Toyota will defy critics who claim that fuel cell technology is not yet ready for the auto market and that the recharging infrastructure is too undeveloped to support the vehicles powered by them, Bob Carter, senior vice president of automotive operations for the carmaker’s United States unit, said at the Automotive News World Congress.
"I realize that there is no shortage of naysayers regarding the viability of this technology and the infrastructure to support it," Carter remarked. "If others want to tune out this technology, that's fine." Critics have said that the cost of building a hydrogen refueling station – estimated at $1 million and $2 million -- will prevent the infrastructure from developing rapidly.
Carter, however, said that the estimates are misleading, forecasting that an infrastructure will quickly rise with ready-to-use hydrogen being shipped to existing fuel stations. Toyota unveiled its FCV fuel cell concept at the 2014 Detroit auto show and vowed to roll out the car to showrooms in 2015. Carter expects hydrogen to be eventually cheaper for drivers than gasoline.

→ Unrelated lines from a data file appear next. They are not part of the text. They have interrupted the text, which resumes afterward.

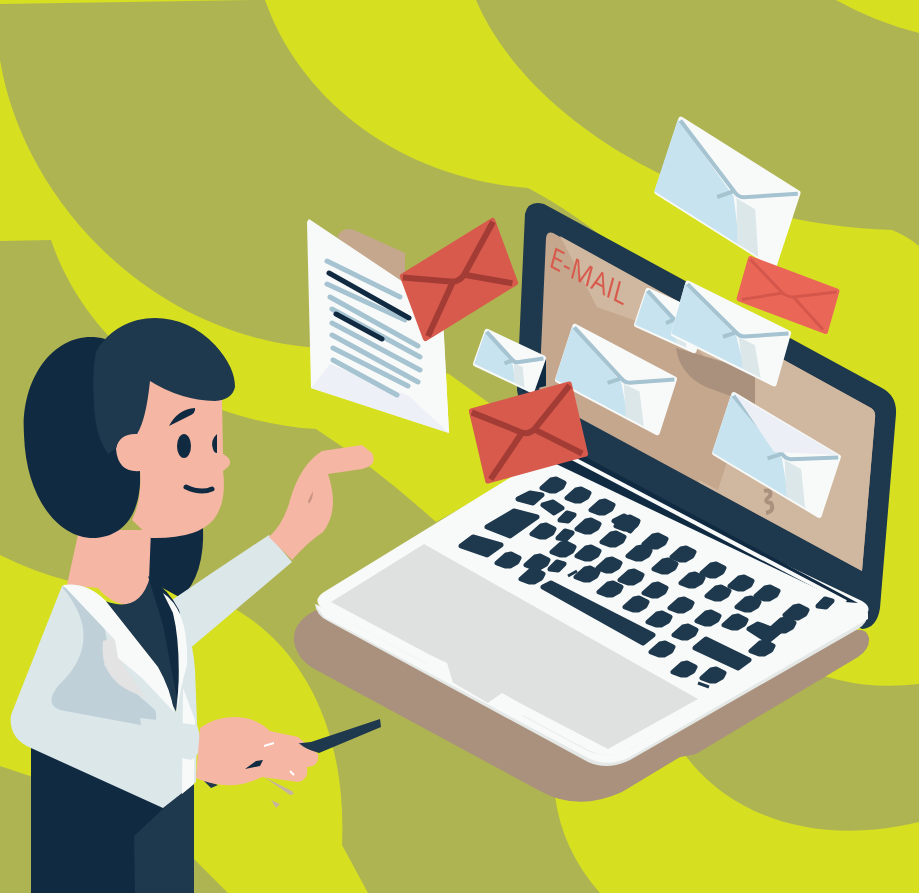
<!DOCTYPE html>
<html lang="en">
<head>
<meta charset="utf-8">
<title>E-mail illustration</title>
<style>
:root{--olive:#afb452;--lime:#d6e021;--navy:#1e384d;--deep:#102a42;--white:#f8faf9;--ice:#dce7ea;--fold:#bfd0d9;--sky:#c6e3ef;--line:#a5c3d0;--red:#d85a4c;--coral:#ea6758;--wine:#a23c35;--skin:#f6b6a4;--screen:#c5a78e;--screen-light:#d0b79f;--shadow:#a9917d;--pad:#dfe1e0}
html,body{margin:0;width:919px;height:893px;overflow:hidden;background:var(--olive)}
svg{display:block}
.lime{fill:var(--lime)}.navy{fill:var(--navy)}.deep{fill:var(--deep)}.white{fill:var(--white)}.ice{fill:var(--ice)}.fold{fill:var(--fold)}.skin{fill:var(--skin)}.shadow{fill:var(--shadow)}
.crease{fill:none;stroke:var(--line);stroke-width:4;stroke-linejoin:round;vector-effect:non-scaling-stroke}
.seam{fill:none;stroke:var(--wine);stroke-width:6;stroke-linejoin:round;vector-effect:non-scaling-stroke}
.thin{stroke:#d5574b;stroke-width:3}
.round{stroke-width:5;stroke-linejoin:round;vector-effect:non-scaling-stroke}
.keys{fill:var(--navy);stroke:var(--navy);stroke-width:5;stroke-linejoin:round}
.copy{fill:none;stroke:var(--line);stroke-width:5;stroke-linecap:round}
.copy .bold{stroke:var(--deep)}
.label{font:29px "Open Sans","Noto Sans",sans-serif;fill:var(--red)}
</style>
</head>
<body>
<svg width="919" height="893" viewBox="0 0 919 893" role="img" aria-label="Woman sending e-mails from a laptop">
<defs>
  <g id="envelope">
    <path fill="var(--white)" stroke="var(--white)" class="round" d="M2 2H98V98H2Z"/>
    <path fill="var(--sky)" d="M0 4 55 50 70 99H0Z"/>
    <path fill="var(--ice)" d="M57 48 72 45 86 99H68Z"/>
    <path class="white" d="M2 0H99L98 48 58 50Z"/>
    <path class="white" d="M72 47 99 3V98H85Z"/>
    <path class="crease" d="M2 4 54 44Q58 48 62 44L98 3M54 44 44 62"/>
  </g>
  <g id="envelope-red">
    <path fill="var(--red)" stroke="var(--red)" class="round" d="M2 2H98V98H2Z"/>
    <path class="seam" d="M2 4 44 48Q50 53 56 48L98 4M44 48 5 97M56 48 95 96"/>
  </g>
  <path id="key" d="M-11 3-2-5 3-6 11-2 9 2 2 6-3 6Z"/>
  <path id="key-small" d="M-7 3 0-4 7-2 1 4Z"/>
</defs>

<g id="background">
  <rect width="919" height="893" fill="var(--olive)"/>
  <g class="lime">
    <path d="M0 0H250L0 4Z"/>
    <path d="M836 0H919V33Q875 22 836 0Z"/>
    <path d="M265 0H476C525 115 690 224 892 230Q907 236 919 246V684Q850 692 795 664L600 500 640 268Q580 215 528 188C400 178 300 100 265 0Z"/>
    <path d="M0 60C25 210 165 345 330 348L449 374 540 440 520 475 436 522Q375 467 316 429C180 420 85 340 51 240L0 241Z"/>
    <path d="M0 555Q90 600 180 587C285 612 348 710 342 845L368 893H228L190 855 30 776 0 766Z"/>
    <path d="M555 796Q562 850 600 893H919V822C825 845 735 822 685 755L620 780Z"/>
  </g>
</g>

<g id="laptop">
  <path class="shadow" d="M316 610Q292 622 294 642 298 662 320 672L540 791Q578 812 622 792L680 757Q688 756 696 754L858 657Q870 649 869 638 867 628 855 630L610 740Z"/>
  <path class="navy" d="M517 390 525 214Q528 200 544 204L882 388Q897 396 896 414L880 608Q877 628 862 629L530 460Z"/>
  <path fill="var(--screen)" d="M553 233 871 408Q876 411 875 418L862 571 539 396 546 238Q547 231 553 233Z"/>
  <path fill="var(--screen-light)" d="M560 236 871 408Q876 411 875 418L862 571 700 483 640 390Z"/>
  <path fill="var(--screen)" d="M577 300 690 340 745 405 718 490 625 441Z"/>
  <path class="shadow" d="M676 348Q680 375 706 387L755 405V371Z"/>
  <path fill="none" stroke="var(--shadow)" stroke-width="4" d="M764 491q8-2 6 5-8 6 1 7 4 8-5 10"/>
  <text class="label" transform="matrix(.88 .46 -.25 .95 548 266)" textLength="86" lengthAdjust="spacingAndGlyphs">E-MAIL</text>
  <path fill="#e4e8e6" d="M315 604Q316 615 328 621L588 762Q608 771 630 760L858 629Q868 623 868 612L605 740Z"/>
  <path class="white" d="M324 592 526 468Q548 454 575 465L862 601Q874 608 864 617L628 750Q608 760 588 750L322 608Q312 600 324 592Z"/>
  <path class="white" d="M315 604 588 751Q608 760 630 749L868 613V619L630 757Q608 768 588 758L324 617Z"/>
  <path class="deep" d="M582 455 858 603 845 602 552 462 566 455Z"/>
  <path fill="none" stroke="var(--white)" stroke-width="4" d="M572 458 846 602"/>
  <path fill="var(--pad)" d="M424 544 698 699 608 749 502 694 488 703 452 682 447 664 331 602Z"/>
  <path class="white" d="M447 663 453 683 425 668 430 655ZM502 693 488 703 520 719 528 708Z"/>
  <g class="keys">
    <use href="#key" x="553" y="485"/><use href="#key" x="578" y="495"/><use href="#key" x="602" y="507"/><use href="#key" x="627" y="523"/><use href="#key" x="655" y="541"/><use href="#key" x="683" y="554"/><use href="#key" x="713" y="570"/><use href="#key" x="741" y="583"/><use href="#key" x="767" y="593"/><use href="#key" x="796" y="612"/><use href="#key-small" x="825" y="603"/>
    <path d="M518 499 530 493 542 495 533 503ZM487 527 514 511 537 517 510 536ZM461 546 473 537 501 545 487 555Z"/>
    <path d="M543 505 553 502 562 508 554 513ZM614 521 624 516 637 523 630 531Z"/>
    <use href="#key-small" x="567" y="517"/><use href="#key" x="588" y="526"/><use href="#key" x="613" y="539"/><use href="#key" x="639" y="553"/><use href="#key" x="665" y="566"/><use href="#key" x="692" y="580"/><use href="#key" x="718" y="593"/><use href="#key" x="748" y="604"/><use href="#key" x="783" y="625"/>
    <use href="#key" x="543" y="531"/><use href="#key-small" x="565" y="535"/><use href="#key" x="588" y="553"/><use href="#key" x="609" y="565"/><use href="#key" x="631" y="577"/><use href="#key" x="655" y="590"/><use href="#key" x="681" y="605"/><use href="#key" x="708" y="618"/><use href="#key" x="735" y="622"/>
    <path d="M749 629 758 624 779 632 768 641ZM695 648 706 639 749 660 738 668Z"/>
    <use href="#key" x="508" y="560"/><use href="#key" x="537" y="562"/><use href="#key" x="563" y="549"/><use href="#key" x="587" y="574"/><use href="#key" x="610" y="589"/><use href="#key" x="636" y="604"/><use href="#key" x="659" y="619"/><use href="#key" x="685" y="632"/><use href="#key" x="762" y="648"/>
    <use href="#key" x="532" y="576"/><use href="#key-small" x="557" y="566"/><path d="M543 587 551 583 653 635 643 643Z"/>
    <use href="#key" x="662" y="649"/><use href="#key" x="684" y="669"/><use href="#key" x="713" y="675"/><path stroke-width="3" d="M698 683 709 687M568 576 577 571"/>
  </g>
</g>

<g id="document">
  <path fill="var(--screen)" d="M337 237Q343 226 354 230L405 253V290Z"/>
  <path class="white" d="M309 219 430 300Q442 305 443 316L449 433 311 388 307 222Z"/>
  <path fill="#edf0f6" d="M311 388 330 364 409 396 449 433Z"/>
  <path class="white" d="M409 396 444 340 449 433Z"/>
  <g class="copy">
    <path d="M327 261 400 297M327 284 405 320M330 297 418 346M332 309 420 357M332 323 420 370M332 335 418 382M333 348 408 386M333 360 397 395"/>
    <path class="bold" d="M329 273 409 318M336 314 382 339"/>
  </g>
</g>

<g id="flying-mail">
  <path class="deep" d="M546 356V386L522 392Z"/>
  <use href="#envelope" transform="matrix(1.22 .77 -.25 .76 679 116)"/>
  <g transform="matrix(.9 .34 -.12 .42 749 257)">
    <path fill="var(--coral)" stroke="var(--coral)" class="round" d="M2 2H98V98H2Z"/>
    <path class="seam thin" d="M2 4 44 50Q50 55 56 50L98 4M44 50 5 97M56 50 95 96"/>
  </g>
  <use href="#envelope" transform="matrix(.6 .27 -.12 .36 647 289)"/>
  <use href="#envelope" transform="matrix(1.05 .52 -.15 .53 686 281)"/>
  <use href="#envelope" transform="matrix(1.04 .55 -.18 .56 573 324)"/>
  <use href="#envelope" transform="matrix(1.09 .65 -.2 .61 732 392)"/>
  <path fill="#eceff6" d="M735 394 838 455 774 452Z"/>
  <use href="#envelope" transform="matrix(.59 .28 -.12 .34 486 330)"/>
  <use href="#envelope-red" transform="matrix(.94 -.58 .24 .65 400 276)"/>
  <use href="#envelope-red" transform="matrix(1.02 -.28 .17 .73 469 410)"/>
</g>

<g id="woman">
  <path class="deep" d="M150 535 203 527Q205 575 181 598L148 580Z"/>
  <path class="deep" d="M31 745 165 800 194 780V893H31Z"/>
  <path class="navy" d="M134 836 194 780V893H135Z"/>
  <g id="raised-arm">
    <path class="ice" d="M172 600Q222 566 269 535L292 562 188 650Z"/>
    <path class="skin" d="M269 537Q284 523 290 500 300 465 322 451L362 445 372 453Q378 466 362 469L328 474Q340 510 323 532 309 541 292 560Z"/>
    <path d="M308 501 313 491Q313 499 309 504Z" fill="#c99582"/>
  </g>
  <path class="skin" d="M79 530H151L149 580Q153 598 135 605 112 606 98 588L67 585Z"/>
  <path class="navy" d="M105 601Q140 614 150 577L176 610Q190 650 176 712 145 655 105 601Z"/>
  <path class="deep" d="M148 576Q169 590 179 610 190 653 178 704L163 625Z"/>
  <path class="ice" d="M62 586Q80 582 94 592L157 672 176 712 182 652 171 602Q192 625 195 670L197 722 196 782 163 808 31 748Q8 738 11 715Z"/>
  <path class="fold" d="M62 587Q91 588 105 630 110 650 104 665L155 710Q160 724 146 726L60 710Q44 704 58 686 107 640 62 587Z"/>
  <path fill="#e2e3e2" d="M103 641 116 637 120 660 145 697Q98 683 103 641Z"/>
  <path class="white" d="M63 585Q86 582 105 600L158 667Q171 690 174 712L142 678 118 658 115 640Z"/>
  <path class="white" d="M163 593Q189 610 187 665 181 685 177 712 182 650 173 613ZM183 688 195 720 194 784 182 794Z"/>
  <path class="ice" d="M140 718 197 725Q206 752 191 760L145 750Z"/>
  <g id="pen-hand">
    <path class="navy" d="M202 779 218 785 211 788Z"/>
    <path class="skin" d="M200 728Q220 714 245 718 258 720 270 731L298 737 318 754Q320 766 307 767 309 780 298 782L262 777Q230 793 196 778Z"/>
    <path class="navy" d="M292 744 311 742 380 719 381 727 319 753Z"/>
    <path class="skin" d="M262 737Q290 735 304 747L317 754 310 759 280 754Z"/>
    <path class="deep" d="M245 769 256 761 263 760 260 766Z"/>
    <path fill="none" stroke="#fff" stroke-width="2" d="M264 746 274 743M290 771 294 775"/>
    <path fill="#c8b49c" d="M264 777 292 791Q296 795 290 795ZM271 800 280 804 276 808Z"/>
  </g>
  <g id="head">
    <path class="deep" d="M105 339C60 327 20 373 24 435 26 500 60 540 96 538 130 535 142 505 140 470L150 410Z"/>
    <path class="skin" d="M150 380 222 400 223 454Q234 460 228 467L223 471Q227 502 214 519 198 539 151 538L132 520Q142 500 140 471 118 473 116 449 119 430 137 434Z"/>
    <path class="navy" d="M96 352C120 309 180 307 215 345Q235 367 235 387 232 400 215 401 180 400 150 381 146 420 137 434 120 433 116 448L108 454Q95 435 94 405 92 370 96 352Z"/>
    <ellipse class="deep" cx="184" cy="446" rx="7" ry="12"/>
    <path class="deep" d="M217 434Q210 440 213 449 214 453 217 453Z"/>
    <path fill="none" stroke="var(--deep)" stroke-width="5" stroke-linecap="round" d="M186 487Q201 494 212 489"/>
    <path class="deep" d="M169 426Q178 409 195 408 196 413 189 416Z"/>
  </g>
</g>
</svg>
</body>
</html>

He said that as part of its durability testing, Toyota engineers fired small-caliber bullets at the fuel tanks of the FCV. The bullets, however, failed to pierce the tanks and just bounced off. Engineers upped the tempo to 50-caliber bullets, which barely penetrate the material. "We wanted to know what it takes to actually pierce them," Carter said after his presentation at the show.